DATA UNDER STUDY:

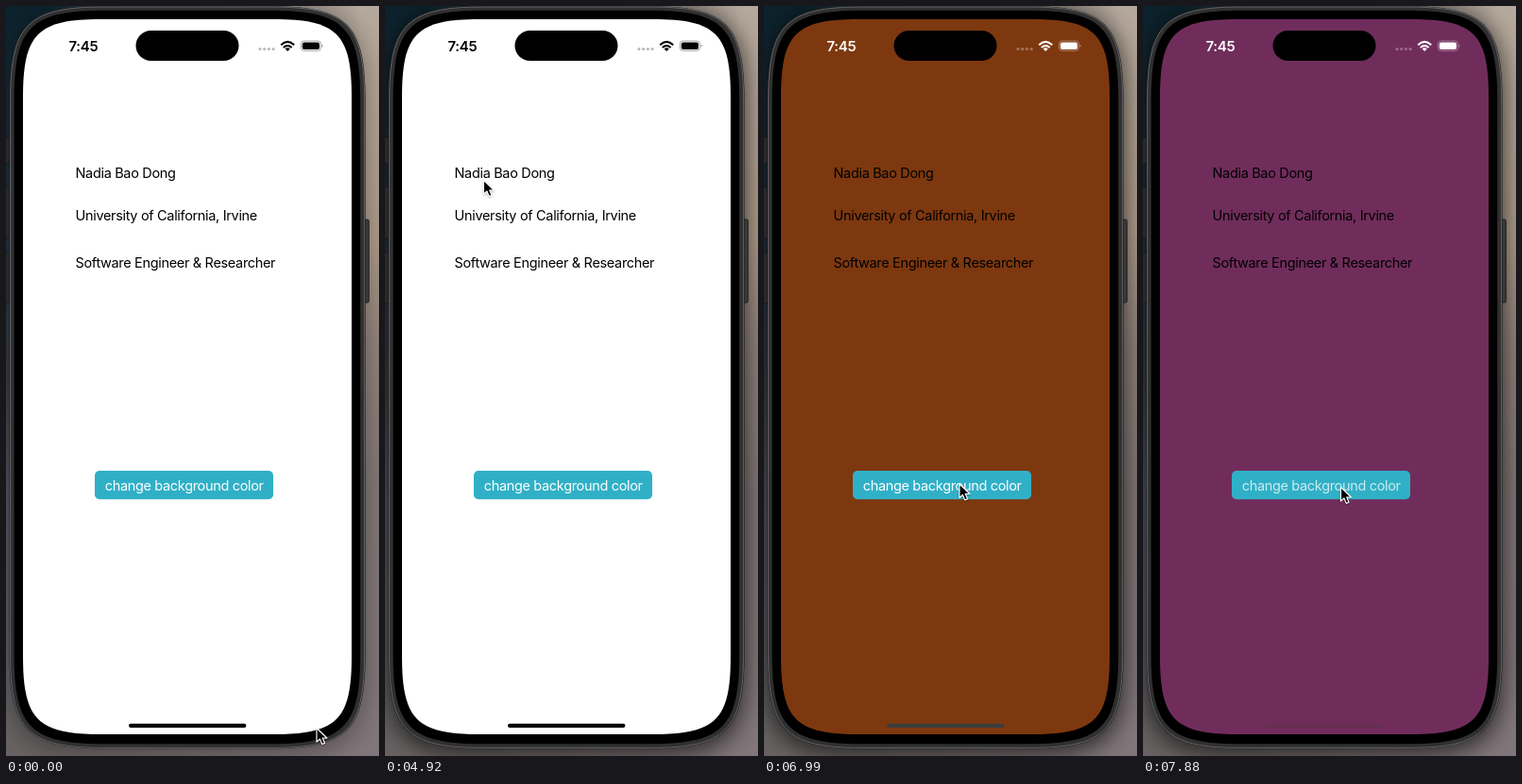
Write an HTML page that moves like this. It is 395 px wide and 794 px high and loops after 8000 ms.

```html
<!DOCTYPE html>
<html lang="en">
<head>
<meta charset="utf-8">
<title>Background color button</title>
<style>
  html, body { margin: 0; width: 100%; height: 100%; overflow: hidden; background: #333; }
  svg { display: block; width: 100%; height: 100%; }
  text { font-family: Inter, Roboto, sans-serif; font-size: 14.5px; letter-spacing: -.33px; }
  .clock { font-size: 15px; font-weight: 600; letter-spacing: -.3px; }
</style>
</head>
<body>
<svg viewBox="0 0 395 794" preserveAspectRatio="none">
  <defs>
    <linearGradient id="left" x2="0" y2="1">
      <stop offset="0" stop-color="#0c222c"/>
      <stop offset=".35" stop-color="#263444"/>
      <stop offset=".5" stop-color="#3a3c40"/>
      <stop offset=".65" stop-color="#50545f"/>
      <stop offset="1" stop-color="#686362"/>
    </linearGradient>
    <linearGradient id="right" x2="0" y2="1">
      <stop offset="0" stop-color="#b5a89c"/>
      <stop offset=".3" stop-color="#ad9b8a"/>
      <stop offset=".45" stop-color="#91827b"/>
      <stop offset=".65" stop-color="#817776"/>
      <stop offset="1" stop-color="#81767a"/>
    </linearGradient>
    <linearGradient id="fade">
      <stop offset=".1" stop-color="#fff" stop-opacity="0"/>
      <stop offset=".95" stop-color="#fff"/>
    </linearGradient>
    <mask id="blend"><rect width="395" height="794" fill="url(#fade)"/></mask>
    <filter id="blur" x="-20%" y="-20%" width="140%" height="140%"><feGaussianBlur stdDeviation="12"/></filter>
    <filter id="soft" x="-50%" y="-50%" width="200%" height="200%">
      <feDropShadow dx="0" dy="1" stdDeviation=".8" flood-opacity=".35"/>
    </filter>
  </defs>

  <rect width="395" height="794" fill="url(#left)"/>
  <rect width="395" height="794" fill="url(#right)" mask="url(#blend)"/>
  <path id="shadow" filter="url(#blur)"/>

  <g fill="#29292b" stroke="#111" stroke-width=".7">
    <rect x="-3" y="139" width="7" height="28" rx="1"/>
    <rect x="-3" y="192" width="7" height="54" rx="1"/>
    <rect x="-3" y="261" width="7" height="54" rx="1"/>
    <rect x="379" y="226" width="5.4" height="88" rx="1.5" fill="#39393a"/>
  </g>
  <path id="rim" fill="#151516"/>
  <path id="frame" fill="#303031" stroke="#6c6c6d" stroke-width=".9"/>
  <path id="bezel"/>
  <path id="screen"/>

  <rect x="137.5" y="26" width="109" height="32" rx="16"/>
  <g id="status">
    <text class="clock" x="66.5" y="47.8">7:45</text>
    <g id="dots">
      <circle cx="269" cy="45.5" r="1.6"/><circle cx="273.7" cy="45.5" r="1.6"/>
      <circle cx="278.4" cy="45.5" r="1.6"/><circle cx="283.1" cy="45.5" r="1.6"/>
    </g>
    <g fill="none" stroke="currentColor" stroke-width="2.1">
      <path d="M291.2 41.2Q298.2 34.7 305.2 41.2"/>
      <path d="M293.8 44Q298.2 40 302.6 44"/>
    </g>
    <path d="M295.6 45.2Q298.2 43.2 300.8 45.2L298.2 47.9Z"/>
    <rect x="312.4" y="37" width="21" height="10.4" rx="3.2" fill="none" stroke="currentColor" stroke-opacity=".4" stroke-width=".9"/>
    <rect x="313.8" y="38.4" width="18.2" height="7.6" rx="2"/>
    <path d="M334.6 40.6Q336.8 42.2 334.6 43.8Z" opacity=".45"/>
  </g>

  <text x="73.5" y="182">Nadia Bao Dong</text>
  <text x="73.5" y="227">University of California, Irvine</text>
  <text x="73.5" y="277">Software Engineer &amp; Researcher</text>

  <rect x="94" y="492" width="189" height="30.3" rx="5" fill="#30b0c7"/>
  <text id="label" x="104.7" y="512.7" fill="#fff">change background color</text>
  <rect id="home" x="130" y="759.7" width="124.4" height="4.3" rx="2.15"/>

  <g id="cursor" filter="url(#soft)">
    <path d="M.5 .5V15.2L3.9 12L6.3 17.4L9 16.2L6.7 11H11.4Z" stroke="#fff" stroke-width="1.1" stroke-linejoin="round"/>
  </g>
</svg>
<script>
  const LOOP = 8000, MOVE_START = 2390, TICK = 148.4;
  const FOCUS = 3580, FIRST_TAP = 6990, SECOND_TAP = 7580, PRESS = 7880;

  // Held pointer poses: start time, x, y
  const exitPath = [[0, 328.5, 764], [300, 328, 764], [600, 329.5, 764], [900, 182, 678], [1050, 13, 581]];
  const EXIT_END = 1190;

  // Pointer waypoints: tick, x, y
  const route = [
    [0, 70, 655], [2, 190, 525], [4, 280, 479], [6, 200, 509], [7, 198, 511], [11, 198, 511],
    [13, 145, 340], [15, 69, 178], [17, 104, 184], [20, 178, 186], [21, 100, 221], [23, 224, 229],
    [24, 110, 270], [26, 255, 282], [28, 225, 425], [30, 204, 502], [32, 209, 509], [40, 209, 509]
  ];

  const el = id => document.getElementById(id);
  const set = (id, attrs) => {
    for (const name in attrs) el(id).setAttribute(name, attrs[name]);
  };

  // Rectangle whose corners ease into the sides instead of being plain arcs
  function smoothRect(x, y, w, h, r) {
    const e = 1.5 * r, c = .28 * r, R = x + w, B = y + h;
    return `M${x + e} ${y}H${R - e}C${R - c} ${y} ${R} ${y + c} ${R} ${y + e}` +
      `V${B - e}C${R} ${B - c} ${R - c} ${B} ${R - e} ${B}` +
      `H${x + e}C${x + c} ${B} ${x} ${B - c} ${x} ${B - e}` +
      `V${y + e}C${x} ${y + c} ${x + c} ${y} ${x + e} ${y}Z`;
  }

  set('shadow', { d: smoothRect(3, 4, 379, 788, 66) });
  set('rim', { d: smoothRect(3.6, .2, 377, 786, 67) });
  set('frame', { d: smoothRect(4.6, 1, 375, 784.4, 66) });
  set('bezel', { d: smoothRect(8.6, 4.8, 366.6, 776.4, 63) });
  set('screen', { d: smoothRect(18, 14, 348, 757, 55) });

  function pointer(t) {
    if (t < EXIT_END) return exitPath.filter(p => p[0] <= t).pop().slice(1);
    if (t < MOVE_START) return null;
    const tick = Math.floor((t - MOVE_START) / TICK + .04);
    const i = route.findIndex(p => p[0] > tick);
    const [a, ax, ay] = route[i - 1], [b, bx, by] = route[i];
    const k = (tick - a) / (b - a);
    return [ax + (bx - ax) * k, ay + (by - ay) * k];
  }

  function theme(t) {
    if (t < FIRST_TAP) return { screen: '#fff', ink: '#000', dots: .28, home: '#000' };
    if (t < SECOND_TAP) return { screen: '#7e380f', ink: '#fff', dots: .3, home: '#3c3c3c' };
    return { screen: '#702d5c', ink: '#fff', dots: .3, home: '#652f52' };
  }

  function draw(t) {
    const look = theme(t), pos = pointer(t);
    set('screen', { fill: look.screen });
    set('status', { fill: look.ink, color: look.ink });
    set('dots', { opacity: look.dots });
    set('home', { fill: look.home });
    set('label', { 'fill-opacity': t >= PRESS ? .75 : 1 });
    set('shadow', { opacity: t >= FOCUS ? .65 : .3 });
    set('cursor', { visibility: pos ? 'visible' : 'hidden' });
    if (pos) set('cursor', { transform: `translate(${pos})` });
  }

  const start = performance.now();
  function frame() {
    draw((performance.now() - start) % LOOP);
    requestAnimationFrame(frame);
  }
  frame();
</script>
</body>
</html>
```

THE PROBLEM: For the listing above, how many lines contain the word "offset"? Respond with nothing but the number.

FINISHED TASK: 12